Most water garden enthusiasts understand the important role optimal water quality plays in the environment of a pond. New pond owners might not be as cognizant at first, but there’s plenty of time for you to understand what your water garden needs to stay clear and healthy. Here are some pro tips to help you achieve and maintain clean pond water!
Don’t Buy Too Many Fish!
Make sure your pond isn’t over-populated; the rule of thumb is to have no more than 10 inches of fish for every 100 gallons of water. Disproportionate amounts of fish waste can cause an imbalance in your pond’s water quality. If you have too many fish, consider finding them a new home with a pond retailer or contractor.
Take it Easy on the Fish Food!
You always want to keep track of how much food your koi can eat in a 2 to 3-minute span. After that, all the leftover food sinks to the bottom and decays in the pond, so avoid feeding your koi more than once per day.
Make Sure You Have Enough Plants!
Ideally, you want around 40 to 60 percent of your water’s surface area either covered or shaded by aquatic plants. These plants act as natural filters by thriving off the excess nutrients that would otherwise cause algae growth.
Find the Right Size Pump!
Make sure you buy a pump that can circulate the entire water volume of your pond at least once every hour. Keep a close eye on the pump’s flow to ensure it isn’t blocked off by debris or flowing water higher than intended. All pumps have flow limitations. Examine the chart on the back of the pump’s box so you know you’re getting the right one for your pond.
Clean Your Pond!
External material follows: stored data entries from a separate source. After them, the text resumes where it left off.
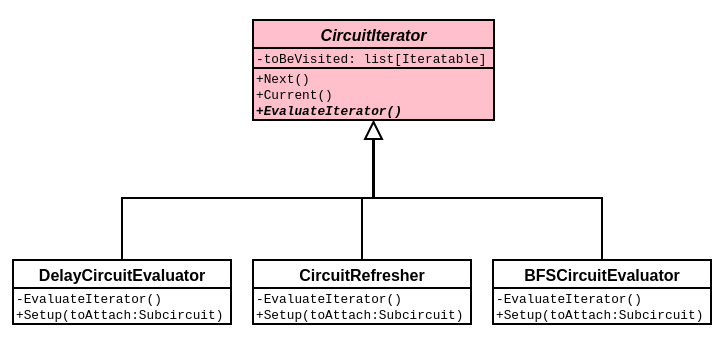
<!DOCTYPE html>
<html lang="en">
<head>
<meta charset="utf-8">
<title>Circuit iterator class diagram</title>
<style>
:root {
  --paper: #fff;
  --ink: #000;
  --abstract-fill: #ffc0cb;
}
* { box-sizing: border-box; margin: 0; padding: 0; }
body { background: var(--paper); color: var(--ink); overflow: hidden; }
.diagram { position: relative; width: 724px; height: 344px; overflow: hidden; background: var(--paper); }
.connectors { position: absolute; left: 0; top: 0; fill: none; stroke: var(--ink); stroke-width: 2; }
.class-box { position: absolute; width: 220px; height: 66px; border: 2px solid var(--ink); background: var(--paper); }
.class-box h2 {
  height: 26px;
  font: bold 16px/30px "Liberation Sans", Arial, sans-serif;
  text-align: center;
  white-space: nowrap;
}
.members {
  border-top: 2px solid var(--ink);
  padding: 3px 0 0 2px;
  list-style: none;
  font: 12.8px/16px "Liberation Mono", "Courier New", monospace;
  white-space: nowrap;
}
.iterator { left: 252px; top: 19px; width: 243px; height: 102px; background: var(--abstract-fill); }
.iterator h2 { font-style: italic; }
.attributes { height: 20px; }
.abstract { font-weight: bold; font-style: italic; }
.delay { left: 12px; top: 259px; }
.refresher { left: 252px; top: 259px; }
.bfs { left: 492px; top: 259px; }
</style>
</head>
<body>
<main class="diagram">
  <svg class="connectors" width="724" height="344" viewBox="0 0 724 344" aria-hidden="true">
    <path d="M122 260V198H602V260M362 198V260"/>
    <path d="M373.5 139V198" stroke-width="3"/>
    <polygon points="373.5,122 382,139 365,139" fill="#fff"/>
  </svg>

  <section class="class-box iterator">
    <h2>CircuitIterator</h2>
    <ul class="members attributes">
      <li>-toBeVisited: list[Iteratable]</li>
    </ul>
    <ul class="members">
      <li>+Next()</li>
      <li>+Current()</li>
      <li class="abstract">+EvaluateIterator()</li>
    </ul>
  </section>

  <section class="class-box delay">
    <h2>DelayCircuitEvaluator</h2>
    <ul class="members">
      <li>-EvaluateIterator()</li>
      <li>+Setup(toAttach:Subcircuit)</li>
    </ul>
  </section>

  <section class="class-box refresher">
    <h2>CircuitRefresher</h2>
    <ul class="members">
      <li>-EvaluateIterator()</li>
      <li>+Setup(toAttach:Subcircuit)</li>
    </ul>
  </section>

  <section class="class-box bfs">
    <h2>BFSCircuitEvaluator</h2>
    <ul class="members">
      <li>-EvaluateIterator()</li>
      <li>+Setup(toAttach:Subcircuit)</li>
    </ul>
  </section>
</main>
</body>
</html>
Decaying debris, fish waste, and uneaten fish food accumulate quickly on your pond’s floor. Make sure you clean out your pond regularly to avoid a spike in your water’s ammonia levels. Adding beneficial microbes, like Aquascape’s Beneficial Bacteria, helps your pond maintain a balanced ecosystem.
Filter Your Pond Properly!
Find a filter that matches your pond’s size. It’s important to note that most manufacturers rate their filters based on ideal circumstances. If you surpass those, you need to get a bigger filter! You always want to size-up your filter, so it’s suited to handle more than the capacity of your pond. Also, don’t forget to clean your filter in accordance with the manufacturer’s instructions.
Watch Your Water Temps During the Summer!
Once your pond’s temperature reaches 75° Fahrenheit or above, it struggles to retain the necessary levels of dissolved oxygen. Aquatic plants help prevent this by providing shade and cooling the water’s surface (see tip #3). During extreme heat, you might see your fish gasping for air at the pond’s surface. Adding an aerator helps them receive the oxygen they need in those hot temperatures.